[Directions] Copy out the lines of the records below, and only those lines, from the one with "352Q738 376 772" through the one with "270V300M835 233Q822 238", exactly as they appear.

Saved data entries:
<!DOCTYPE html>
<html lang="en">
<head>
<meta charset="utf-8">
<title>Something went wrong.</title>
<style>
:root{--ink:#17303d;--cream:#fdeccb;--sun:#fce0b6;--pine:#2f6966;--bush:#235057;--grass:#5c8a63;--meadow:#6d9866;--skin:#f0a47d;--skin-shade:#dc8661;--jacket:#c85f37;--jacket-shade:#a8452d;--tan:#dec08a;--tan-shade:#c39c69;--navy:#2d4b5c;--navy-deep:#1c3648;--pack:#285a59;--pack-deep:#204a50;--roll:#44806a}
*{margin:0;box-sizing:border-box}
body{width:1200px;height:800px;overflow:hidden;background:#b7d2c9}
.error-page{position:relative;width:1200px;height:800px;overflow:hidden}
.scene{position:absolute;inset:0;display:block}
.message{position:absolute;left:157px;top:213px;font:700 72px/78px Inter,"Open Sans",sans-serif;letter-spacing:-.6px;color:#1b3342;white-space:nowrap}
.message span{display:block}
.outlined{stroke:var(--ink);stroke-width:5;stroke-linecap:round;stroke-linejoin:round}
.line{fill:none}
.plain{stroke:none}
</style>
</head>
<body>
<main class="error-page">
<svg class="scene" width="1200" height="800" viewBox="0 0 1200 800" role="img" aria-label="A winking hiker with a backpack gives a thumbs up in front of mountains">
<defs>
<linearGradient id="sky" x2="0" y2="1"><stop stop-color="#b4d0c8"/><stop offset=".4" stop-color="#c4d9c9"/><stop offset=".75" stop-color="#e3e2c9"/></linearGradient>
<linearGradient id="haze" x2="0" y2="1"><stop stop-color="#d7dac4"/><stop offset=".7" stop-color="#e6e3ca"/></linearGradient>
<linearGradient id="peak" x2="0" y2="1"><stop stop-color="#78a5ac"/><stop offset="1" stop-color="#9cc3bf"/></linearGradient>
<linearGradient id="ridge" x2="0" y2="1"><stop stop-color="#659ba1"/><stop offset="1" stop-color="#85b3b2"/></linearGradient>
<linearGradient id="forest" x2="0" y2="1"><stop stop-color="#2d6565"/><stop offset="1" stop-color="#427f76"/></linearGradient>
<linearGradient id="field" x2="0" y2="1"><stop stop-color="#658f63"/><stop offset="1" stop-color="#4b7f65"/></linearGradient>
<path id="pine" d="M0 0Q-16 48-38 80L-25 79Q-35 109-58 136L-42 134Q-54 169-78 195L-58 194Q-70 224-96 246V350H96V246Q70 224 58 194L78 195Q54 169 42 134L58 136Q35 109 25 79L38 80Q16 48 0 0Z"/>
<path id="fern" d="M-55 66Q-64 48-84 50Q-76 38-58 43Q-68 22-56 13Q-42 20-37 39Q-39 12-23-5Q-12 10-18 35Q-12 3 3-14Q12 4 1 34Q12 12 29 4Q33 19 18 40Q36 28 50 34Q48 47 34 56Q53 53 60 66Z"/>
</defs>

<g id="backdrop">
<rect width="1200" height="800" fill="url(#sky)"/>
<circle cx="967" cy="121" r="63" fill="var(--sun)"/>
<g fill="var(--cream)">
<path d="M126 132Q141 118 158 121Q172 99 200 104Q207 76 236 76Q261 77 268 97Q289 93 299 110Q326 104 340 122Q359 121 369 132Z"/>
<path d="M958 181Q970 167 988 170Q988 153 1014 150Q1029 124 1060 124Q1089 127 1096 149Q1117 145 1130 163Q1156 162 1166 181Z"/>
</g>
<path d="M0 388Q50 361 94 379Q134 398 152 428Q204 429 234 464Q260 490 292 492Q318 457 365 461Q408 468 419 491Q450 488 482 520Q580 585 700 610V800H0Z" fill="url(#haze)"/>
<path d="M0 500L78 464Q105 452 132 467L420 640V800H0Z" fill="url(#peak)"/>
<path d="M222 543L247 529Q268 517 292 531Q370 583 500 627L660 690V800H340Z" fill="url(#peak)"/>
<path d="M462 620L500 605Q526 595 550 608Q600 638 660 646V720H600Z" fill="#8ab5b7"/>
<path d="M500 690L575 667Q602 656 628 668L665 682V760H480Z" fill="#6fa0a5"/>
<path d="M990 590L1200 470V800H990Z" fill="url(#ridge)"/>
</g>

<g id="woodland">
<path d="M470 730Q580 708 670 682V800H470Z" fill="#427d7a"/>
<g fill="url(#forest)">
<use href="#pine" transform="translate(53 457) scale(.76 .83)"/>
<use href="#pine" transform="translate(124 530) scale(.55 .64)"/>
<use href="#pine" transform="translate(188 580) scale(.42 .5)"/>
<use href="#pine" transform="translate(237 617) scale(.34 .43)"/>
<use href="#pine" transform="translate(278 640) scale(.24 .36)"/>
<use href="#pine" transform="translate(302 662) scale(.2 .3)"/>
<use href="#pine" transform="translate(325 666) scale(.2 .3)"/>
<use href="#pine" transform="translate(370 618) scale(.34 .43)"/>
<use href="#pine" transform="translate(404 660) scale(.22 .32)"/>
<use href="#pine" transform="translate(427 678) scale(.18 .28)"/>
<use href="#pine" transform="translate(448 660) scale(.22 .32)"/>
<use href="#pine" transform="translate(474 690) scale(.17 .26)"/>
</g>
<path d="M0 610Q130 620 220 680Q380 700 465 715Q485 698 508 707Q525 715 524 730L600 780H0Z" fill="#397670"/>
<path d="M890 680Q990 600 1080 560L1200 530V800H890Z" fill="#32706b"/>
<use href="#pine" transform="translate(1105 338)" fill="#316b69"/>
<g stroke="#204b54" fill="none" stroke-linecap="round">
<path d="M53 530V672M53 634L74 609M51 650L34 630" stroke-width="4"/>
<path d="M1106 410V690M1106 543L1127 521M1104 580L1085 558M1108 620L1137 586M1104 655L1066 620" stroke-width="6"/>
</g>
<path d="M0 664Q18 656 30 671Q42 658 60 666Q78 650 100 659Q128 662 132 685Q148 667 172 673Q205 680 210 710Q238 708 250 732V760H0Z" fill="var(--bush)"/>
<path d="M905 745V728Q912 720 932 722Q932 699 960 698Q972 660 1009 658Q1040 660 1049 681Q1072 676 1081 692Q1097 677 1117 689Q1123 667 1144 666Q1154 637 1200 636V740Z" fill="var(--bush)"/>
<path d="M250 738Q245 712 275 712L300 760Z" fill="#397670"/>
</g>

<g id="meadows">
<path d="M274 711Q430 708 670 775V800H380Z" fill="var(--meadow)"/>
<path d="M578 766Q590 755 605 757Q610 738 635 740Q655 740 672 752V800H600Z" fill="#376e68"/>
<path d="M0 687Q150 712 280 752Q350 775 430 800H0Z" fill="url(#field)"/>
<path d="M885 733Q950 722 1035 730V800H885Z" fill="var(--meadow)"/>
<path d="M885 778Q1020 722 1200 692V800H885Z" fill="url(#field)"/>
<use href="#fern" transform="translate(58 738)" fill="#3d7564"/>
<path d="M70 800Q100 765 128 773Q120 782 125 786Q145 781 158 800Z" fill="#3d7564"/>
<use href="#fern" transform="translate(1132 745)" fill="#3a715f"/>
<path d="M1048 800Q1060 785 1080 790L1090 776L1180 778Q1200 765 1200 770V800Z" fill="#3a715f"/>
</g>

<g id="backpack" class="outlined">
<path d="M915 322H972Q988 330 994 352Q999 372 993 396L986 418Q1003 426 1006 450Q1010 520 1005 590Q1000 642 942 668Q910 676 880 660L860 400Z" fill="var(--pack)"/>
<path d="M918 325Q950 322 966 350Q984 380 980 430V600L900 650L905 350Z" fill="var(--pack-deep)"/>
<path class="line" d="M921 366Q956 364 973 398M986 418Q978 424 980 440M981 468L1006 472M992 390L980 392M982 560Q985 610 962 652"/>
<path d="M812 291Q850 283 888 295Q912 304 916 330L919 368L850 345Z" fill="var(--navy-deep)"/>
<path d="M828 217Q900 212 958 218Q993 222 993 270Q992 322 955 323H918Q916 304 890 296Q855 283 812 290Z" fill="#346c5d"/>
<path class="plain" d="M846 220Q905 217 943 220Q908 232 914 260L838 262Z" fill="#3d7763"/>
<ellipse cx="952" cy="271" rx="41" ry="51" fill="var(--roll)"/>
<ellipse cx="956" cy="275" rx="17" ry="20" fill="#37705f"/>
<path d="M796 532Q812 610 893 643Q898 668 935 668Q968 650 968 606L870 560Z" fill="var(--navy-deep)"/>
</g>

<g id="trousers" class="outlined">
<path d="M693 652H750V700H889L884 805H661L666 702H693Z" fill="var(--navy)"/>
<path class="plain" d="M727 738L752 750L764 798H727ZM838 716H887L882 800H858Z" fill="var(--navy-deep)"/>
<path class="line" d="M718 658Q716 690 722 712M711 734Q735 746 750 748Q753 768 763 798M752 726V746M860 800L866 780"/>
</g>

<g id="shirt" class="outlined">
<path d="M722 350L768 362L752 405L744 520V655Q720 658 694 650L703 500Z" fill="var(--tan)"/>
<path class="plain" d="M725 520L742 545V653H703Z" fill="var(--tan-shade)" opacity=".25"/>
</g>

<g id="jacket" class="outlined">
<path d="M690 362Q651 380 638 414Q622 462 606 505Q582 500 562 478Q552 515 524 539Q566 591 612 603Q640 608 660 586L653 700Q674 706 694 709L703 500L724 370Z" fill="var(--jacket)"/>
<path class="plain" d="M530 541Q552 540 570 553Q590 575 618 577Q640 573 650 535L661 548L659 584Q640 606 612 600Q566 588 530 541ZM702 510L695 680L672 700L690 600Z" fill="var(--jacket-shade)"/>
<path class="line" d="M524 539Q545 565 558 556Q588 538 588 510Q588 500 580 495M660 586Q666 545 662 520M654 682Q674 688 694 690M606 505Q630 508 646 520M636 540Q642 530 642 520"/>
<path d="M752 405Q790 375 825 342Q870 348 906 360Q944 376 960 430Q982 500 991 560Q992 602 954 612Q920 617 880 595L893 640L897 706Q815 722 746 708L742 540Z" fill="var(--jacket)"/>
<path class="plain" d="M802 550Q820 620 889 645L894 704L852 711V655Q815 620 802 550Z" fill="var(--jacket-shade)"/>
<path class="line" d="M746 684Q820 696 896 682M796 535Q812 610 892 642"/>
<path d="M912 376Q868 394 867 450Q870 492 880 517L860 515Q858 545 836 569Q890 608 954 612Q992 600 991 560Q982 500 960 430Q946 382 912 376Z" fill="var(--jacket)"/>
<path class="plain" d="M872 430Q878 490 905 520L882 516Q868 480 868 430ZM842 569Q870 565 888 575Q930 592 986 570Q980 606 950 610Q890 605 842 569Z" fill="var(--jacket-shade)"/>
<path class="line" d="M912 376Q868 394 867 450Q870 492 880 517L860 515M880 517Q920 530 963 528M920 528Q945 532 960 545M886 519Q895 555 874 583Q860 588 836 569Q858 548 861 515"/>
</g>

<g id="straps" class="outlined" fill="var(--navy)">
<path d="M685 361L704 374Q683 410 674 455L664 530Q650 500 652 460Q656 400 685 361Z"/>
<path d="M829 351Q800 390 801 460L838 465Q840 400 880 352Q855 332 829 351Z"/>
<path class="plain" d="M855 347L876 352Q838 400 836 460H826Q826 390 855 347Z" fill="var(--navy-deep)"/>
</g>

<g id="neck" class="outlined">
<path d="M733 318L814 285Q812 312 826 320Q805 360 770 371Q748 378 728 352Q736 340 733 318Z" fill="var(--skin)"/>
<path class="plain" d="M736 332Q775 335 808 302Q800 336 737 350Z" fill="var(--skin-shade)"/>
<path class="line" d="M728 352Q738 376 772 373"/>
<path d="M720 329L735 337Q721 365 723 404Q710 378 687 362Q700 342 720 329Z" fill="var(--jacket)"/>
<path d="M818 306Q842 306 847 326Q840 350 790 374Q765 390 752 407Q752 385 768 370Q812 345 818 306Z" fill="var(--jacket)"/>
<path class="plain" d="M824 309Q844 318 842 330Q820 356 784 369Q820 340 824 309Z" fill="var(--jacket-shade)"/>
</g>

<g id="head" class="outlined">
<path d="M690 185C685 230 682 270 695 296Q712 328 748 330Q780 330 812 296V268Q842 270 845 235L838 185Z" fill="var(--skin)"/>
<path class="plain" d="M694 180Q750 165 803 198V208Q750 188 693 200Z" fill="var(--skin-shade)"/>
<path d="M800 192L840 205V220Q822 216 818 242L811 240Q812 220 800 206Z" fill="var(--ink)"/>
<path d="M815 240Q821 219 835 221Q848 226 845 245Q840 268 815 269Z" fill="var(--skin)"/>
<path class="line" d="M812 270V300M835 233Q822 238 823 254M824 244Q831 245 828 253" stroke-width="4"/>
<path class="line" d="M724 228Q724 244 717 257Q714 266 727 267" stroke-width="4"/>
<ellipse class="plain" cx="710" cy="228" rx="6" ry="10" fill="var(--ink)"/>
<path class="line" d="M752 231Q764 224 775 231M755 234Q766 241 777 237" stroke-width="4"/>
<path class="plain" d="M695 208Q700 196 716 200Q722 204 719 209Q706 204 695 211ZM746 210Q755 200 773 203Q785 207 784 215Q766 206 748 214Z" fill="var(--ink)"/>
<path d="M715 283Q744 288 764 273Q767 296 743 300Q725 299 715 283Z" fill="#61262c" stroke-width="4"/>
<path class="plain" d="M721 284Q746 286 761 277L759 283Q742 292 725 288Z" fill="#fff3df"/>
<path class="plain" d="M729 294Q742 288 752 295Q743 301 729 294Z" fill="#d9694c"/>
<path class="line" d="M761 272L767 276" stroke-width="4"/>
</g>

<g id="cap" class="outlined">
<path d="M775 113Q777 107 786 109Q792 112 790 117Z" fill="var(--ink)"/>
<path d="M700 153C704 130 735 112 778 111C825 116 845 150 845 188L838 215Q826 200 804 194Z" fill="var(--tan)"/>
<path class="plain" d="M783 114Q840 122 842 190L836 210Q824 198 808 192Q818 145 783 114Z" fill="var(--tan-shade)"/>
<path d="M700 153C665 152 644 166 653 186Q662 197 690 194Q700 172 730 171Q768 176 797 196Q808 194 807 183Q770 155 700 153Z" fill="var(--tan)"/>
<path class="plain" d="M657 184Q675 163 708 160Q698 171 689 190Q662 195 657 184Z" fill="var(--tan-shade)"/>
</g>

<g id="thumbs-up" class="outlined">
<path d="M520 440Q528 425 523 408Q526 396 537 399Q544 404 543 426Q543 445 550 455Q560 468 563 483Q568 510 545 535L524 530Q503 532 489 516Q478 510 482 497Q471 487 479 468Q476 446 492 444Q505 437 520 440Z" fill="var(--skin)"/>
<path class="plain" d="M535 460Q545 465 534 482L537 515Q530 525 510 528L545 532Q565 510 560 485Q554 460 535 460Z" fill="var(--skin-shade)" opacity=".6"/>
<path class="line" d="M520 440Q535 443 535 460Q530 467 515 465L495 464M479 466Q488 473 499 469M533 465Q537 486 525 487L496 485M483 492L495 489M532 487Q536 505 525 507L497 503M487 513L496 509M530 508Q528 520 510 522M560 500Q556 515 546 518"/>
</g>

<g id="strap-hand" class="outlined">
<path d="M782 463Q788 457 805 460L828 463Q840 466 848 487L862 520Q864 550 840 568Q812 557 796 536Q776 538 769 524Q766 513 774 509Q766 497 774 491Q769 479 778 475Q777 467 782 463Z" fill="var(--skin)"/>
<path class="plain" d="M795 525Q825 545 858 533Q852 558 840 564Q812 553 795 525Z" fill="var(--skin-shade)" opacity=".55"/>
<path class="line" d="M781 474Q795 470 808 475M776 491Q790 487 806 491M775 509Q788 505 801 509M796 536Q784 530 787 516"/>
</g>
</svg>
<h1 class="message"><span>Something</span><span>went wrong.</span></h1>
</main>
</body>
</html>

[Expected output]
<path class="line" d="M728 352Q738 376 772 373"/>
<path d="M720 329L735 337Q721 365 723 404Q710 378 687 362Q700 342 720 329Z" fill="var(--jacket)"/>
<path d="M818 306Q842 306 847 326Q840 350 790 374Q765 390 752 407Q752 385 768 370Q812 345 818 306Z" fill="var(--jacket)"/>
<path class="plain" d="M824 309Q844 318 842 330Q820 356 784 369Q820 340 824 309Z" fill="var(--jacket-shade)"/>
</g>

<g id="head" class="outlined">
<path d="M690 185C685 230 682 270 695 296Q712 328 748 330Q780 330 812 296V268Q842 270 845 235L838 185Z" fill="var(--skin)"/>
<path class="plain" d="M694 180Q750 165 803 198V208Q750 188 693 200Z" fill="var(--skin-shade)"/>
<path d="M800 192L840 205V220Q822 216 818 242L811 240Q812 220 800 206Z" fill="var(--ink)"/>
<path d="M815 240Q821 219 835 221Q848 226 845 245Q840 268 815 269Z" fill="var(--skin)"/>
<path class="line" d="M812 270V300M835 233Q822 238 823 254M824 244Q831 245 828 253" stroke-width="4"/>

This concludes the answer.